**What the task asks**:
Show, in full, each line of the data that contains "setAttribute".

┌──

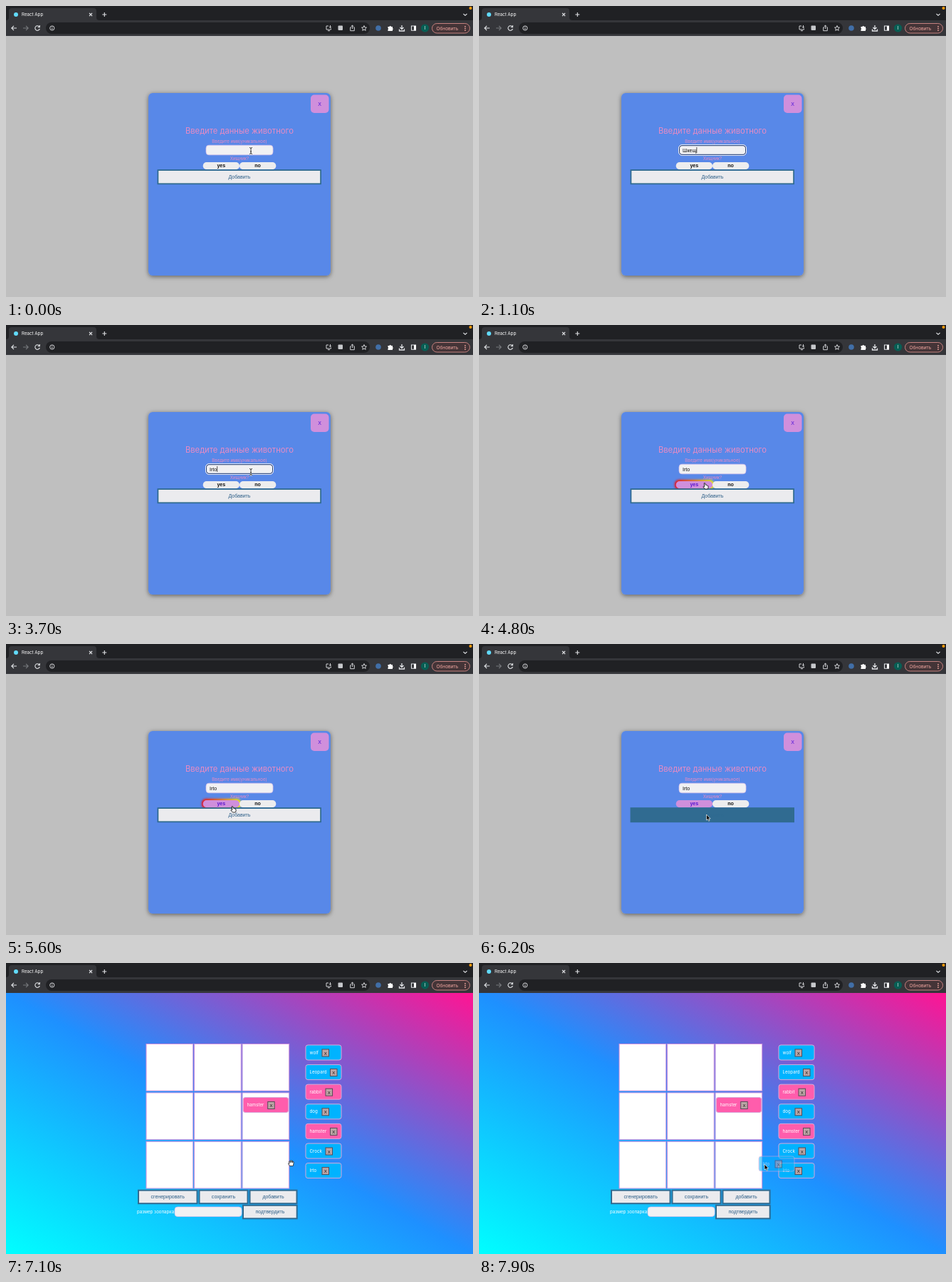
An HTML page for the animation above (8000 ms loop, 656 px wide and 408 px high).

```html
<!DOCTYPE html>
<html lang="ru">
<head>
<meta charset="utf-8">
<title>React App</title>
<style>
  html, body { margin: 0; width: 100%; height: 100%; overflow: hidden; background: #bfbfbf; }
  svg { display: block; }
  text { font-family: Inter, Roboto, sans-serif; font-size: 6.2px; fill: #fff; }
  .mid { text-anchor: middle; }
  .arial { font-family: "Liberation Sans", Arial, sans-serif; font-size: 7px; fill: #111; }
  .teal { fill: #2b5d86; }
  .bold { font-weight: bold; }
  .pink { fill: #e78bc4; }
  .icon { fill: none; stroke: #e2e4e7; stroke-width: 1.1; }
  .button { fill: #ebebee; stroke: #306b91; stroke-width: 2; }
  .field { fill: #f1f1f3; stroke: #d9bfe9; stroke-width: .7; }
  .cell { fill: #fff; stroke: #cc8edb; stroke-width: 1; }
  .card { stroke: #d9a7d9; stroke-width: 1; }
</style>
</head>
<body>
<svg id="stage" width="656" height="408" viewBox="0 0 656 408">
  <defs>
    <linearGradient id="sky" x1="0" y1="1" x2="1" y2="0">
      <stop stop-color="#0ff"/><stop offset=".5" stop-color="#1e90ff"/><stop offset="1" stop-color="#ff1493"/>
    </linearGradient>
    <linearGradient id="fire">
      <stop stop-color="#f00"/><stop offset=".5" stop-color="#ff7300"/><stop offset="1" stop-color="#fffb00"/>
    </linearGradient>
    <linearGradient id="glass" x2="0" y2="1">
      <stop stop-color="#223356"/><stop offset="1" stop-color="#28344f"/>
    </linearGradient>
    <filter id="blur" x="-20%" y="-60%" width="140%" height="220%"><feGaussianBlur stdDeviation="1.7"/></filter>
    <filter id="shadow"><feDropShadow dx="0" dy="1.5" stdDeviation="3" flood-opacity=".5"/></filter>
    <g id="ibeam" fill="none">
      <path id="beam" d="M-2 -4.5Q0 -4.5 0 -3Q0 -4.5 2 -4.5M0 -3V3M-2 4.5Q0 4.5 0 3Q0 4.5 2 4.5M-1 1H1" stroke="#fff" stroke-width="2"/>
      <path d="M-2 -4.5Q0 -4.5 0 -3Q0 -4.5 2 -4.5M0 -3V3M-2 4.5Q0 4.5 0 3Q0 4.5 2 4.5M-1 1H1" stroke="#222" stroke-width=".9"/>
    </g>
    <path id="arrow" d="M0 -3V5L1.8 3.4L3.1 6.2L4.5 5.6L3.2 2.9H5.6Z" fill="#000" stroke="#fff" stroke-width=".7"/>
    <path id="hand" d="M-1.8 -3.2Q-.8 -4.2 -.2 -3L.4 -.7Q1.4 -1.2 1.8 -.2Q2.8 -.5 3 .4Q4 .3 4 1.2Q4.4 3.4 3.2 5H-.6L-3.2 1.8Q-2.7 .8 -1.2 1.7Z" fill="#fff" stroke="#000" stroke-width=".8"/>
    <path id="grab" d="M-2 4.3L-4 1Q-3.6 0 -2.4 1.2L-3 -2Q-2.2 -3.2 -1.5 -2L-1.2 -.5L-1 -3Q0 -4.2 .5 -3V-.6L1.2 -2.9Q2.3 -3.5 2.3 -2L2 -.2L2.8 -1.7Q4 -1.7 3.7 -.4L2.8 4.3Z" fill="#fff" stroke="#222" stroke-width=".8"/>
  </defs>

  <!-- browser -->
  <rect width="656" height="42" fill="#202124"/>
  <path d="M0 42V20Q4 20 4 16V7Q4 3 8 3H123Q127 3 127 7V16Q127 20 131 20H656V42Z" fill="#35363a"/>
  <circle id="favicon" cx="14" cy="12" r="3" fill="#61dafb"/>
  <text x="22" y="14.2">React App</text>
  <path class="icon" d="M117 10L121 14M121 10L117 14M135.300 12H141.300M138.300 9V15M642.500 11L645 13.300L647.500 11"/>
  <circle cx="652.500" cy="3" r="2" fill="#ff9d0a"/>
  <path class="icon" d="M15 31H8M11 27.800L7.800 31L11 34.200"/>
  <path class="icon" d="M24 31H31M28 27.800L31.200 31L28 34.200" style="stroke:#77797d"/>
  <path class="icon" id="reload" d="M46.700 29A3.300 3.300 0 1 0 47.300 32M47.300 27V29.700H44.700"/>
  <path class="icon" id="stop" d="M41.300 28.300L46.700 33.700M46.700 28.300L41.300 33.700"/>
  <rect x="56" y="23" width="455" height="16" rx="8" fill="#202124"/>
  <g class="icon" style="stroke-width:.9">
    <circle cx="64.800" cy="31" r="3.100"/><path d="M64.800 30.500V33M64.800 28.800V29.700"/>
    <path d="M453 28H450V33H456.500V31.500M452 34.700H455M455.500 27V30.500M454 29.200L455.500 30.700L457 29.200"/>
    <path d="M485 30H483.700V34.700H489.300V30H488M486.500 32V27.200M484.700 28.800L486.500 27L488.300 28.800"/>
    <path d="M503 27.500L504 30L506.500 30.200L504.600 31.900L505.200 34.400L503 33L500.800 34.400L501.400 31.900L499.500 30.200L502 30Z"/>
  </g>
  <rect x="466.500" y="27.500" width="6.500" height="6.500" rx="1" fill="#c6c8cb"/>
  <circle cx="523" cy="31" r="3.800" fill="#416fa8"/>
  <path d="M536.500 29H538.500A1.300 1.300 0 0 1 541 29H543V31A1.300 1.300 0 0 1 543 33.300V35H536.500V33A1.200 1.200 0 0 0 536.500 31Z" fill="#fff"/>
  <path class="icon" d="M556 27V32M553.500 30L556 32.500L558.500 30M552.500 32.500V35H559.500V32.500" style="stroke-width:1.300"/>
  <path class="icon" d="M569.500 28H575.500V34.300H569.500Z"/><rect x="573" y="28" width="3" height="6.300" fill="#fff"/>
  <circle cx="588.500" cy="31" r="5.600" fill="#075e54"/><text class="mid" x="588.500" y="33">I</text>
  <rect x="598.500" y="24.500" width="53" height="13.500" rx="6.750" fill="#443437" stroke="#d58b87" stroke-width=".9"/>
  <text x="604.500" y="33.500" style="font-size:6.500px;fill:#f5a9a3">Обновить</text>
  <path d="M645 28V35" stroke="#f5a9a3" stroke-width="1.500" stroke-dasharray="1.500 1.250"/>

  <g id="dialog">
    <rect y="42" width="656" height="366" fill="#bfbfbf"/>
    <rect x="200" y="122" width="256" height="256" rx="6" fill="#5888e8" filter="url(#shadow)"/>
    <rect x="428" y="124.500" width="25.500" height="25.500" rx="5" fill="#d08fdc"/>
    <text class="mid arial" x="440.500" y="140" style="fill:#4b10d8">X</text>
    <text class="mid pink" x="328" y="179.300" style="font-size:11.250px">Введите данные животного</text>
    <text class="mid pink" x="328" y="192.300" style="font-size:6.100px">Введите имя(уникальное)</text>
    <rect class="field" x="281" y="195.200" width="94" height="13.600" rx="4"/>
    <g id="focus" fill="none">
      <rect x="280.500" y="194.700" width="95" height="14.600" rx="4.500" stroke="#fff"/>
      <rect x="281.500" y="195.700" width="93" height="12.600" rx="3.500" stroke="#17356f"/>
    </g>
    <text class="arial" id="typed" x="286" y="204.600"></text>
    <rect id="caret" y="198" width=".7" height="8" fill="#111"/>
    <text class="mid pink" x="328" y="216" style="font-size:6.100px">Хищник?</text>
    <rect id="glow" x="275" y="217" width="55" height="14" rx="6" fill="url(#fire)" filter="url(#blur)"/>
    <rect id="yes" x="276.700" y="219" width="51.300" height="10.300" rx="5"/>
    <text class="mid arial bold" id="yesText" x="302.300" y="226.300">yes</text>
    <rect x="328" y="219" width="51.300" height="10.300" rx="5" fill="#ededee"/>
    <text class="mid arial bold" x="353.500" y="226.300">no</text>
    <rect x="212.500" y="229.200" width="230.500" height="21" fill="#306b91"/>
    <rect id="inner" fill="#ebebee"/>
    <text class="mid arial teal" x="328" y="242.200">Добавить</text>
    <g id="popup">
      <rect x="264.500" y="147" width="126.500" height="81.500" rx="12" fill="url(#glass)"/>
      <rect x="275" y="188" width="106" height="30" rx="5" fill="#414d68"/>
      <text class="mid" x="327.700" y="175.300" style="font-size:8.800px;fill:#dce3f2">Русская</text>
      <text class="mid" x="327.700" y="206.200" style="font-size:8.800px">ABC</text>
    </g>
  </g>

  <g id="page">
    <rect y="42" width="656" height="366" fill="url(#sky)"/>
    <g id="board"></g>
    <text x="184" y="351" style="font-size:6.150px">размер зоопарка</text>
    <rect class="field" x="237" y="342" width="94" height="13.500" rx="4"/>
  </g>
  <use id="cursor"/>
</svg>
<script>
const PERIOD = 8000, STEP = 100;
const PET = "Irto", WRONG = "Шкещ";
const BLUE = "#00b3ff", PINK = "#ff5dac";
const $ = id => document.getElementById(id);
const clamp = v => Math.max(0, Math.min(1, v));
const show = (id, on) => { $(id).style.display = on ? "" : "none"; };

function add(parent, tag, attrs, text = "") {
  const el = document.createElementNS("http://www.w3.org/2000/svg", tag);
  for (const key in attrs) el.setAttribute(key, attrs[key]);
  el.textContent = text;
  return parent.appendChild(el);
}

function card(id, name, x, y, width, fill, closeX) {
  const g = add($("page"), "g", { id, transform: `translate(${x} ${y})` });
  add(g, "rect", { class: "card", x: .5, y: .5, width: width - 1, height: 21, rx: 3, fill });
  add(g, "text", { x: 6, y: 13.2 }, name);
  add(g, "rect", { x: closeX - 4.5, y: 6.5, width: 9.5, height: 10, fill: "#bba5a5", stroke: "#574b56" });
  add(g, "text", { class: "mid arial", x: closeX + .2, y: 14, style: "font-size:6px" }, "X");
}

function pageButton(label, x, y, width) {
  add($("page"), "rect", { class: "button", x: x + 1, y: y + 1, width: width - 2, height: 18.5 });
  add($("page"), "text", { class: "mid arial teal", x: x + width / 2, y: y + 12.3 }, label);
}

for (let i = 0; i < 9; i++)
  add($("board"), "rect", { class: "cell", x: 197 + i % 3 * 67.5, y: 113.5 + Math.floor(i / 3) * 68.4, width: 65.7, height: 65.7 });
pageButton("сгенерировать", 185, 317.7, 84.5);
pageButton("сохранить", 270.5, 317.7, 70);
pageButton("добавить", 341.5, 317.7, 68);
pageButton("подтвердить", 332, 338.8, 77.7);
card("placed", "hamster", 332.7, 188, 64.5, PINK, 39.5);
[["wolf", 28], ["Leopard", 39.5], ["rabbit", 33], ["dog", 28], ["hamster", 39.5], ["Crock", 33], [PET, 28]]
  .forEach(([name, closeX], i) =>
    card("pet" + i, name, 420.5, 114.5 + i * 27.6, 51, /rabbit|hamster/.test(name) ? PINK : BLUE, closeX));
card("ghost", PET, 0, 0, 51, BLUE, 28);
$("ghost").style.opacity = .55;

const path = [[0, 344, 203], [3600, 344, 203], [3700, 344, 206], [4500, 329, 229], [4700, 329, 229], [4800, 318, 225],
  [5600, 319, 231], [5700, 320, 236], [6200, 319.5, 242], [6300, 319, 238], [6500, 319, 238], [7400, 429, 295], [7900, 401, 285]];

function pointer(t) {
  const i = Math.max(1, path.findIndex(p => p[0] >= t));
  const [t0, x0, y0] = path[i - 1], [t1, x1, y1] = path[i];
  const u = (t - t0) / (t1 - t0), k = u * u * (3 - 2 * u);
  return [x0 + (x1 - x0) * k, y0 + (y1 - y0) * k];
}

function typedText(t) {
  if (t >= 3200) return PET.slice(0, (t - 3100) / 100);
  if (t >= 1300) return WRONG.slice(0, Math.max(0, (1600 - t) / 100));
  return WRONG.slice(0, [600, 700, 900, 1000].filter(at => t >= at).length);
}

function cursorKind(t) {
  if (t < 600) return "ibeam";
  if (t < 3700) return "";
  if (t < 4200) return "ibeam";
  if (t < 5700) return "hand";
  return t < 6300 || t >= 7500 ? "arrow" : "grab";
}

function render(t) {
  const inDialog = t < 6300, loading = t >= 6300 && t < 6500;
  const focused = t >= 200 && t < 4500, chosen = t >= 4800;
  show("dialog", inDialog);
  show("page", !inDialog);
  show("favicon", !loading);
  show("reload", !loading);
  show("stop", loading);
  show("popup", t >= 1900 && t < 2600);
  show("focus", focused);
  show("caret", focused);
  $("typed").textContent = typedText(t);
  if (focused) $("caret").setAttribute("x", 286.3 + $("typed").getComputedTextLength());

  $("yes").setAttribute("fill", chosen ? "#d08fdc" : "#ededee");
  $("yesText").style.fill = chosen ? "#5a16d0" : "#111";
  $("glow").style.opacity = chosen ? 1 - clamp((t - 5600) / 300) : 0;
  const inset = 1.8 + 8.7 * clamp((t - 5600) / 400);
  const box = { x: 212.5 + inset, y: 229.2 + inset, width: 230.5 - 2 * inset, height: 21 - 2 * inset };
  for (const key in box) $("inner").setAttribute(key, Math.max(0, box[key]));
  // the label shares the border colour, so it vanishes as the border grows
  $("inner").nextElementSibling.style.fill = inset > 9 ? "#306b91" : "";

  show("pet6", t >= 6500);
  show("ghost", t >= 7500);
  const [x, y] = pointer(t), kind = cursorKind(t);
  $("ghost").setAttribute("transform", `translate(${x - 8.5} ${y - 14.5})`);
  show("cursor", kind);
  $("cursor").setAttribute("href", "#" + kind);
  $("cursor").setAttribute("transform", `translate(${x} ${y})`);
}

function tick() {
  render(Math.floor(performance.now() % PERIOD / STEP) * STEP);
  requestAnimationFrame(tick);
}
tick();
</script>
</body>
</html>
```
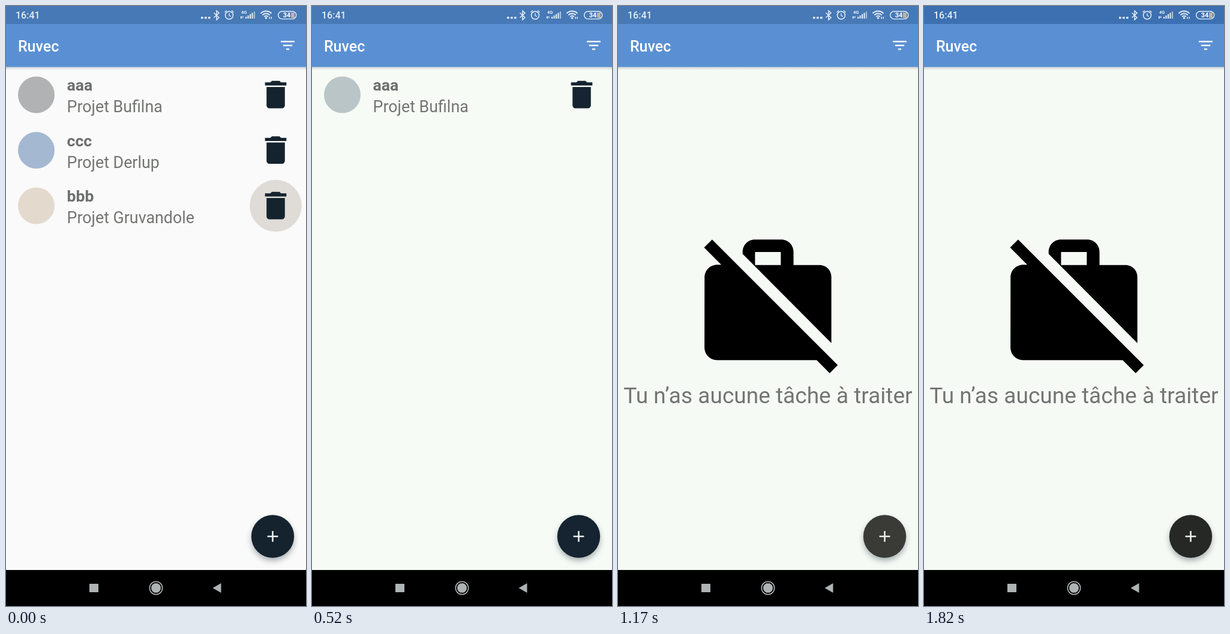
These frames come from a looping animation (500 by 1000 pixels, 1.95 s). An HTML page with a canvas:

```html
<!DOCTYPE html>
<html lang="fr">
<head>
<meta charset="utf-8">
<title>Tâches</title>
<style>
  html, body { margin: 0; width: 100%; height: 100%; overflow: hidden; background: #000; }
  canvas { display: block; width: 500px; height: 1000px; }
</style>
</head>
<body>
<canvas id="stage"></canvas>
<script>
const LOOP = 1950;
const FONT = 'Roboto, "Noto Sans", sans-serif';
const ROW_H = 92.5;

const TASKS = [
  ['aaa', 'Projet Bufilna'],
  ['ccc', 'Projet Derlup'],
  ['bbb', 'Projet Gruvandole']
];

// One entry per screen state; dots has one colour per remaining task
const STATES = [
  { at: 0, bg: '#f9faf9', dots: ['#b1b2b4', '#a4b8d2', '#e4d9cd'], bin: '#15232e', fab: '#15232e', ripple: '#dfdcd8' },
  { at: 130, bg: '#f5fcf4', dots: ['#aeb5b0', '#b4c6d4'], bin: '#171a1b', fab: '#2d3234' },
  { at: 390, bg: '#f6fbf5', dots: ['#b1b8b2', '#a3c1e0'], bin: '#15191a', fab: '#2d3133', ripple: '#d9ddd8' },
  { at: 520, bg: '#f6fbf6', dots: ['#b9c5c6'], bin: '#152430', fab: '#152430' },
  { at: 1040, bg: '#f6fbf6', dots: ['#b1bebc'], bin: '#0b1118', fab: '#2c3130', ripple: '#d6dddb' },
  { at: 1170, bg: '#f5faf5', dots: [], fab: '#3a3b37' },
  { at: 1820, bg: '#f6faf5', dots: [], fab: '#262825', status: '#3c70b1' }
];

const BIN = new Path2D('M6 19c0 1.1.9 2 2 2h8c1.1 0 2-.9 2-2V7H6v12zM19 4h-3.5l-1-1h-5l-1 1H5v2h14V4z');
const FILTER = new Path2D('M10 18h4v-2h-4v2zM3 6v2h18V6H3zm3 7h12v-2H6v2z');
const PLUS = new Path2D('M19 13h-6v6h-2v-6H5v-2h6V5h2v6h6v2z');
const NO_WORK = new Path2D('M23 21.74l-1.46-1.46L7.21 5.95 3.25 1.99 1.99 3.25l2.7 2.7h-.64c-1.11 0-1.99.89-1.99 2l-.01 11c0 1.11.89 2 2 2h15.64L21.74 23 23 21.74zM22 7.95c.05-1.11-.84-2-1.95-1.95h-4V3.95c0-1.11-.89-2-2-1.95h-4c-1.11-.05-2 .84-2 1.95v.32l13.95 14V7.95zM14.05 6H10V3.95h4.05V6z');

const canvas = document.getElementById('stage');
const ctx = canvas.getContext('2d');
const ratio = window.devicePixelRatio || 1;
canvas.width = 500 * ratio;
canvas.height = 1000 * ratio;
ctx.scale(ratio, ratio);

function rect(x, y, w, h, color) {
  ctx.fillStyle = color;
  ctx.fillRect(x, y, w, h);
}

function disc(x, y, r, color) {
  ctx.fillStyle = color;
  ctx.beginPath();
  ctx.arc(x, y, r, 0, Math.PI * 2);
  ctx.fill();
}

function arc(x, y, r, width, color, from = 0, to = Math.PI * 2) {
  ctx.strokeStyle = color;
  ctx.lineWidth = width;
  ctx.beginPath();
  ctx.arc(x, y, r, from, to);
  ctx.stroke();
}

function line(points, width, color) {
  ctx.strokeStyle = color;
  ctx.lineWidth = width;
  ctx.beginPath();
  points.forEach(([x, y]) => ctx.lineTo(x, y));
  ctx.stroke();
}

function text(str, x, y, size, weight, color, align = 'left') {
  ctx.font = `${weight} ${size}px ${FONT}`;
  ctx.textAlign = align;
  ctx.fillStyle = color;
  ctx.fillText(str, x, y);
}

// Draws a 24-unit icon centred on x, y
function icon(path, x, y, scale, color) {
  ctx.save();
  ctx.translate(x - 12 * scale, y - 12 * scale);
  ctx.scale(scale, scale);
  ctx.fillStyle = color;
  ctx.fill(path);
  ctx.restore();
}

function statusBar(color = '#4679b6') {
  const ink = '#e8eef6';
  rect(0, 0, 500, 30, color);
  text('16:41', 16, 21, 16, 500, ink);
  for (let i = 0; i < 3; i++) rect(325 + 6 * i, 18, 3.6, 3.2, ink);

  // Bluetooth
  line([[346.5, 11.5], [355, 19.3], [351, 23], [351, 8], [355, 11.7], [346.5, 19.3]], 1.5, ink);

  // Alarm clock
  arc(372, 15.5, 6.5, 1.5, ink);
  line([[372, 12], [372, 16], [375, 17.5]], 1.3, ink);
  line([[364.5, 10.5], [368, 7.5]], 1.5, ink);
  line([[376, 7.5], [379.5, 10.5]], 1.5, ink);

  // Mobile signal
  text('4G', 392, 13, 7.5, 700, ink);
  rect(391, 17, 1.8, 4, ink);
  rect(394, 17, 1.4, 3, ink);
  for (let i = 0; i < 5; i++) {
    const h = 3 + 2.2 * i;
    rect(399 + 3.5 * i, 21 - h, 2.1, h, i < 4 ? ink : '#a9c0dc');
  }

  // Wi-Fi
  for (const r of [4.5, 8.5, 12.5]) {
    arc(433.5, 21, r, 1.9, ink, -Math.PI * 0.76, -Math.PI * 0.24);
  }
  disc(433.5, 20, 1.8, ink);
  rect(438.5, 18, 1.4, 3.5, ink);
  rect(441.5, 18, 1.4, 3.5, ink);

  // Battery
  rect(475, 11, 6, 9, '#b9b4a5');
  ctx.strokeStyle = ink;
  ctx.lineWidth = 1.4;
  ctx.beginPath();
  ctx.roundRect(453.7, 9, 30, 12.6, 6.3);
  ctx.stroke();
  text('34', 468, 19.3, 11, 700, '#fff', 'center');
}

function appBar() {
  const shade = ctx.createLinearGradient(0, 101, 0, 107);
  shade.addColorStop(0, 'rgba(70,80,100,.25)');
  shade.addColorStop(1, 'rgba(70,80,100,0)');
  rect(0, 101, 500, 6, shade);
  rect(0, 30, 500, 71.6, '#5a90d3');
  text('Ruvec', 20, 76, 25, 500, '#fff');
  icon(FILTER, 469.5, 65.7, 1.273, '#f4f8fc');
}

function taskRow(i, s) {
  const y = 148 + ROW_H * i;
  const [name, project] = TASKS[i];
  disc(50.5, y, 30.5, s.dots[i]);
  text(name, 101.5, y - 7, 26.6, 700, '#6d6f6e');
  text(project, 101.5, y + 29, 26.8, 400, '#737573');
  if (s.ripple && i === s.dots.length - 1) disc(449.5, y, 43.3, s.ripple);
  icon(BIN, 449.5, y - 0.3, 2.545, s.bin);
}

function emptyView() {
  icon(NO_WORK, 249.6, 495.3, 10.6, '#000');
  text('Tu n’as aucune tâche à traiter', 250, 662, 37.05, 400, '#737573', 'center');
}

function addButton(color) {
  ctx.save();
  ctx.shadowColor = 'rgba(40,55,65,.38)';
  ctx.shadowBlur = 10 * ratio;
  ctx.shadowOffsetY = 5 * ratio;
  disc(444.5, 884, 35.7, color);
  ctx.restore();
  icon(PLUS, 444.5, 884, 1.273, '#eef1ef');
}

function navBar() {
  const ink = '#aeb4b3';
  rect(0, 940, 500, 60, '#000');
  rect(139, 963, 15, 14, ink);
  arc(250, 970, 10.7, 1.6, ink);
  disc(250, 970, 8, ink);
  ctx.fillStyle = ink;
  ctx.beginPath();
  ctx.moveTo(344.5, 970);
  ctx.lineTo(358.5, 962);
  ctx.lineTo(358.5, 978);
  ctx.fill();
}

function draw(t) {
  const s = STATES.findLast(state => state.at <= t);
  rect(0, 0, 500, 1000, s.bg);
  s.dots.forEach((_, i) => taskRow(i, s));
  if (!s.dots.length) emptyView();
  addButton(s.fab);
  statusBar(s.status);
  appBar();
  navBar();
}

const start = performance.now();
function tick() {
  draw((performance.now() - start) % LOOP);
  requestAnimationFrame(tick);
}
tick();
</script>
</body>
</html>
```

└──

**Worked solution**:
  for (const key in attrs) el.setAttribute(key, attrs[key]);
  if (focused) $("caret").setAttribute("x", 286.3 + $("typed").getComputedTextLength());
  $("yes").setAttribute("fill", chosen ? "#d08fdc" : "#ededee");
  for (const key in box) $("inner").setAttribute(key, Math.max(0, box[key]));
  $("ghost").setAttribute("transform", `translate(${x - 8.5} ${y - 14.5})`);
  $("cursor").setAttribute("href", "#" + kind);
  $("cursor").setAttribute("transform", `translate(${x} ${y})`);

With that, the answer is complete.